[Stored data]
● ● ● ● ● ● ●

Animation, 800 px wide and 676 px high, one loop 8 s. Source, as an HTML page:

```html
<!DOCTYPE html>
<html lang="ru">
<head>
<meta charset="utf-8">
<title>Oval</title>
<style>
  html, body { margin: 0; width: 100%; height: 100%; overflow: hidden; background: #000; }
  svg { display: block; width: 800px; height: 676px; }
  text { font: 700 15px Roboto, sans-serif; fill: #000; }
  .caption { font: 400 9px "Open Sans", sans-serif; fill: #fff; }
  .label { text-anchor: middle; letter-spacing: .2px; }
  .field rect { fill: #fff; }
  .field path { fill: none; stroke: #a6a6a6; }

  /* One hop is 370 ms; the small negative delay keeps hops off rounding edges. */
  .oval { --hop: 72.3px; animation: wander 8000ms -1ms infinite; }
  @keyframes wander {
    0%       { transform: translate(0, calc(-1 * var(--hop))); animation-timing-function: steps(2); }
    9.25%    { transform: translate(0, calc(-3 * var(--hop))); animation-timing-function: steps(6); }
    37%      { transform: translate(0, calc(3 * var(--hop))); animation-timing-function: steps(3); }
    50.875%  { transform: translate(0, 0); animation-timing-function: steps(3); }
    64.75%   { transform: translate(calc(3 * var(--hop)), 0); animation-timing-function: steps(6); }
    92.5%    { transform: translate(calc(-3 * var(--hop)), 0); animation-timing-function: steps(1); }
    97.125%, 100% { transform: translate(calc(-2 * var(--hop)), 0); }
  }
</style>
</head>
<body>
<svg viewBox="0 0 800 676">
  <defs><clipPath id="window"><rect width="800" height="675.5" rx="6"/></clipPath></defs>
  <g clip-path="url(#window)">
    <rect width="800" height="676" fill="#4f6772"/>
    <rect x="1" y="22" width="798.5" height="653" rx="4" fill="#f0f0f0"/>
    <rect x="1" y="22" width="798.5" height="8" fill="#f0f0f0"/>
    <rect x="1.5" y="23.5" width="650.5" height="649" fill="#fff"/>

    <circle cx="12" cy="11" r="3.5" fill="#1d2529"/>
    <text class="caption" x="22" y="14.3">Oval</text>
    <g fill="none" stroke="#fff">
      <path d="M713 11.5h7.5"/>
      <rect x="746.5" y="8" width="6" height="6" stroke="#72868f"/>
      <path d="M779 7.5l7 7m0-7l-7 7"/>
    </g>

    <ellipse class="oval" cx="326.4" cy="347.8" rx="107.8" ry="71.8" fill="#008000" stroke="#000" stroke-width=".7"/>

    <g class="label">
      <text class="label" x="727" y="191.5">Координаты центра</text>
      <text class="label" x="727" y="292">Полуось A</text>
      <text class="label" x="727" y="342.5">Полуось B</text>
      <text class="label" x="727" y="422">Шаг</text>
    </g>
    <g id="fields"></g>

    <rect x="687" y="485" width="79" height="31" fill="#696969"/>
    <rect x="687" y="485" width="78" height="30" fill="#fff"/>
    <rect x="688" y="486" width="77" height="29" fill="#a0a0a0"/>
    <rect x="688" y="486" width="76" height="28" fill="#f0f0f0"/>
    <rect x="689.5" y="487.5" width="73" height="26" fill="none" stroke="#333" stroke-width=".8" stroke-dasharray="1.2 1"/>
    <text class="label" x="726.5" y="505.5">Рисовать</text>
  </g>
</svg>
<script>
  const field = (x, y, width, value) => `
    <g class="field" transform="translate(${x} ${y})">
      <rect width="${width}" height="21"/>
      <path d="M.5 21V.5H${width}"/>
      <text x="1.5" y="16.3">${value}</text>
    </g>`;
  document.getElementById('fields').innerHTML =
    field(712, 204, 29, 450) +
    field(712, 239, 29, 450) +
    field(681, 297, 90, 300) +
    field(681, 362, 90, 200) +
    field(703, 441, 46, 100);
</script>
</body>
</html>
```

● ● ● ● ● ● ●

▶ _TASK INSTRUCTIONS_:
Give the records above again, word for word.

▶ _ANSWER FOR THE TASK_:
Animation, 800 px wide and 676 px high, one loop 8 s. Source, as an HTML page:

```html
<!DOCTYPE html>
<html lang="ru">
<head>
<meta charset="utf-8">
<title>Oval</title>
<style>
  html, body { margin: 0; width: 100%; height: 100%; overflow: hidden; background: #000; }
  svg { display: block; width: 800px; height: 676px; }
  text { font: 700 15px Roboto, sans-serif; fill: #000; }
  .caption { font: 400 9px "Open Sans", sans-serif; fill: #fff; }
  .label { text-anchor: middle; letter-spacing: .2px; }
  .field rect { fill: #fff; }
  .field path { fill: none; stroke: #a6a6a6; }

  /* One hop is 370 ms; the small negative delay keeps hops off rounding edges. */
  .oval { --hop: 72.3px; animation: wander 8000ms -1ms infinite; }
  @keyframes wander {
    0%       { transform: translate(0, calc(-1 * var(--hop))); animation-timing-function: steps(2); }
    9.25%    { transform: translate(0, calc(-3 * var(--hop))); animation-timing-function: steps(6); }
    37%      { transform: translate(0, calc(3 * var(--hop))); animation-timing-function: steps(3); }
    50.875%  { transform: translate(0, 0); animation-timing-function: steps(3); }
    64.75%   { transform: translate(calc(3 * var(--hop)), 0); animation-timing-function: steps(6); }
    92.5%    { transform: translate(calc(-3 * var(--hop)), 0); animation-timing-function: steps(1); }
    97.125%, 100% { transform: translate(calc(-2 * var(--hop)), 0); }
  }
</style>
</head>
<body>
<svg viewBox="0 0 800 676">
  <defs><clipPath id="window"><rect width="800" height="675.5" rx="6"/></clipPath></defs>
  <g clip-path="url(#window)">
    <rect width="800" height="676" fill="#4f6772"/>
    <rect x="1" y="22" width="798.5" height="653" rx="4" fill="#f0f0f0"/>
    <rect x="1" y="22" width="798.5" height="8" fill="#f0f0f0"/>
    <rect x="1.5" y="23.5" width="650.5" height="649" fill="#fff"/>

    <circle cx="12" cy="11" r="3.5" fill="#1d2529"/>
    <text class="caption" x="22" y="14.3">Oval</text>
    <g fill="none" stroke="#fff">
      <path d="M713 11.5h7.5"/>
      <rect x="746.5" y="8" width="6" height="6" stroke="#72868f"/>
      <path d="M779 7.5l7 7m0-7l-7 7"/>
    </g>

    <ellipse class="oval" cx="326.4" cy="347.8" rx="107.8" ry="71.8" fill="#008000" stroke="#000" stroke-width=".7"/>

    <g class="label">
      <text class="label" x="727" y="191.5">Координаты центра</text>
      <text class="label" x="727" y="292">Полуось A</text>
      <text class="label" x="727" y="342.5">Полуось B</text>
      <text class="label" x="727" y="422">Шаг</text>
    </g>
    <g id="fields"></g>

    <rect x="687" y="485" width="79" height="31" fill="#696969"/>
    <rect x="687" y="485" width="78" height="30" fill="#fff"/>
    <rect x="688" y="486" width="77" height="29" fill="#a0a0a0"/>
    <rect x="688" y="486" width="76" height="28" fill="#f0f0f0"/>
    <rect x="689.5" y="487.5" width="73" height="26" fill="none" stroke="#333" stroke-width=".8" stroke-dasharray="1.2 1"/>
    <text class="label" x="726.5" y="505.5">Рисовать</text>
  </g>
</svg>
<script>
  const field = (x, y, width, value) => `
    <g class="field" transform="translate(${x} ${y})">
      <rect width="${width}" height="21"/>
      <path d="M.5 21V.5H${width}"/>
      <text x="1.5" y="16.3">${value}</text>
    </g>`;
  document.getElementById('fields').innerHTML =
    field(712, 204, 29, 450) +
    field(712, 239, 29, 450) +
    field(681, 297, 90, 300) +
    field(681, 362, 90, 200) +
    field(703, 441, 46, 100);
</script>
</body>
</html>
```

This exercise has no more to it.